The most common structure involves an issuer paying an increased coupon payment to investors, a ‘step-up’, when a target is missed. One criticism of this structure is a perceived lack of alignment between investors and issuers on sustainability objectives, with the investor seemingly benefiting from an issuer missing its targets.
While we consider that the coupon pay-out should be viewed as a hedge for investors rather than a bonus payment, we note that the market is responding to this concern by developing alternative structures, where the step-up proceeds are used either as a donation to charity, or to purchase carbon credits or renewable attribution certificates.
While these may have identical financial outcomes for the issuer, the SLB will be a different product for the investor.
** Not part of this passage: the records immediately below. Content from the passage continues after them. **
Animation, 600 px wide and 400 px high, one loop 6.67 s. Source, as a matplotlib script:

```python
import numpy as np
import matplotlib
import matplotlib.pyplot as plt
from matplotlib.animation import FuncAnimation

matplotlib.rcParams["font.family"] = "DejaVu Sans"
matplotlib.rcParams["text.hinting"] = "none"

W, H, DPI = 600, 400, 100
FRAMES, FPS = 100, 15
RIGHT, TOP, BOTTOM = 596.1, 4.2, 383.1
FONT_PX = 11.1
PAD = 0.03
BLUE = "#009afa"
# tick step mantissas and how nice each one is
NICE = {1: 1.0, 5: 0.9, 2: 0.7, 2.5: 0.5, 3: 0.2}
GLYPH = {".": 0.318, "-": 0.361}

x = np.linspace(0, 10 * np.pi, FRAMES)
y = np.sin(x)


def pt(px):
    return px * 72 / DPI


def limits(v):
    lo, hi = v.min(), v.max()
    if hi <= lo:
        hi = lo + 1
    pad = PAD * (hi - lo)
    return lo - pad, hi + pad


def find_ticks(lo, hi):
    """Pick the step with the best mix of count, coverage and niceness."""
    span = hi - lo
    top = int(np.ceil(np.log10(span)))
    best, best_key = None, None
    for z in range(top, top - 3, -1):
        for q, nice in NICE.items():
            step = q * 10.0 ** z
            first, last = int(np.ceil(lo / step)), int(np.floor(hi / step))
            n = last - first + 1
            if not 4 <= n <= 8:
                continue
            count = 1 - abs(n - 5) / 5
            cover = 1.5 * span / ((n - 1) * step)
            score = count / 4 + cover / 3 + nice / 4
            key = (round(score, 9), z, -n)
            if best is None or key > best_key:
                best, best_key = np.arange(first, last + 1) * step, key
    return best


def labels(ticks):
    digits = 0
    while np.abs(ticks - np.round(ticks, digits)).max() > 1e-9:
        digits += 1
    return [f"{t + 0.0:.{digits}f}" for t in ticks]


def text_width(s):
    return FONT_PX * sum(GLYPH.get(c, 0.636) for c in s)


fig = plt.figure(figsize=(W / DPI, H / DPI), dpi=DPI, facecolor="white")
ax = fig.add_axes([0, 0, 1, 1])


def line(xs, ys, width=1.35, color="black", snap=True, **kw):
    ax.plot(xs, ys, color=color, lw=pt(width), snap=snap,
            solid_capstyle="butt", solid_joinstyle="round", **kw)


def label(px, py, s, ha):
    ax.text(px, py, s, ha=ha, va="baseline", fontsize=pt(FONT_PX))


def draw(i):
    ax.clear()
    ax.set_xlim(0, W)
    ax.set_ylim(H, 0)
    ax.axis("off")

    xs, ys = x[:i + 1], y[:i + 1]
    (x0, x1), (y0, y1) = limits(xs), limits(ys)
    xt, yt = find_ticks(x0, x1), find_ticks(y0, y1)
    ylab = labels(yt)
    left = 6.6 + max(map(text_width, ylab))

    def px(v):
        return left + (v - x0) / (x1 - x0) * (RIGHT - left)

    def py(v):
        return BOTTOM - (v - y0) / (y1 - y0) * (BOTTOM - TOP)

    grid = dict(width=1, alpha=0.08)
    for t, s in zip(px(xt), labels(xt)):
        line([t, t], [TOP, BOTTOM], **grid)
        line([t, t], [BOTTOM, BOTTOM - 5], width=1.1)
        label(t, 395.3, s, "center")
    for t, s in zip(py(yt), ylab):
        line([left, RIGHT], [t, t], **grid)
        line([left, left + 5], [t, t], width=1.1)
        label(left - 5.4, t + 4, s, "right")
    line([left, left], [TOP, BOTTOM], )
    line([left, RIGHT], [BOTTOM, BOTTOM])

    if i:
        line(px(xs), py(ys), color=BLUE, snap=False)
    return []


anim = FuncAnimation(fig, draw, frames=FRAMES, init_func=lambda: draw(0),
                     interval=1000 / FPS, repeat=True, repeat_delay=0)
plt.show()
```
In this note we analyse some example SLBs using these new structues, to evaluate their benefits for investors, issuers, and the broader market.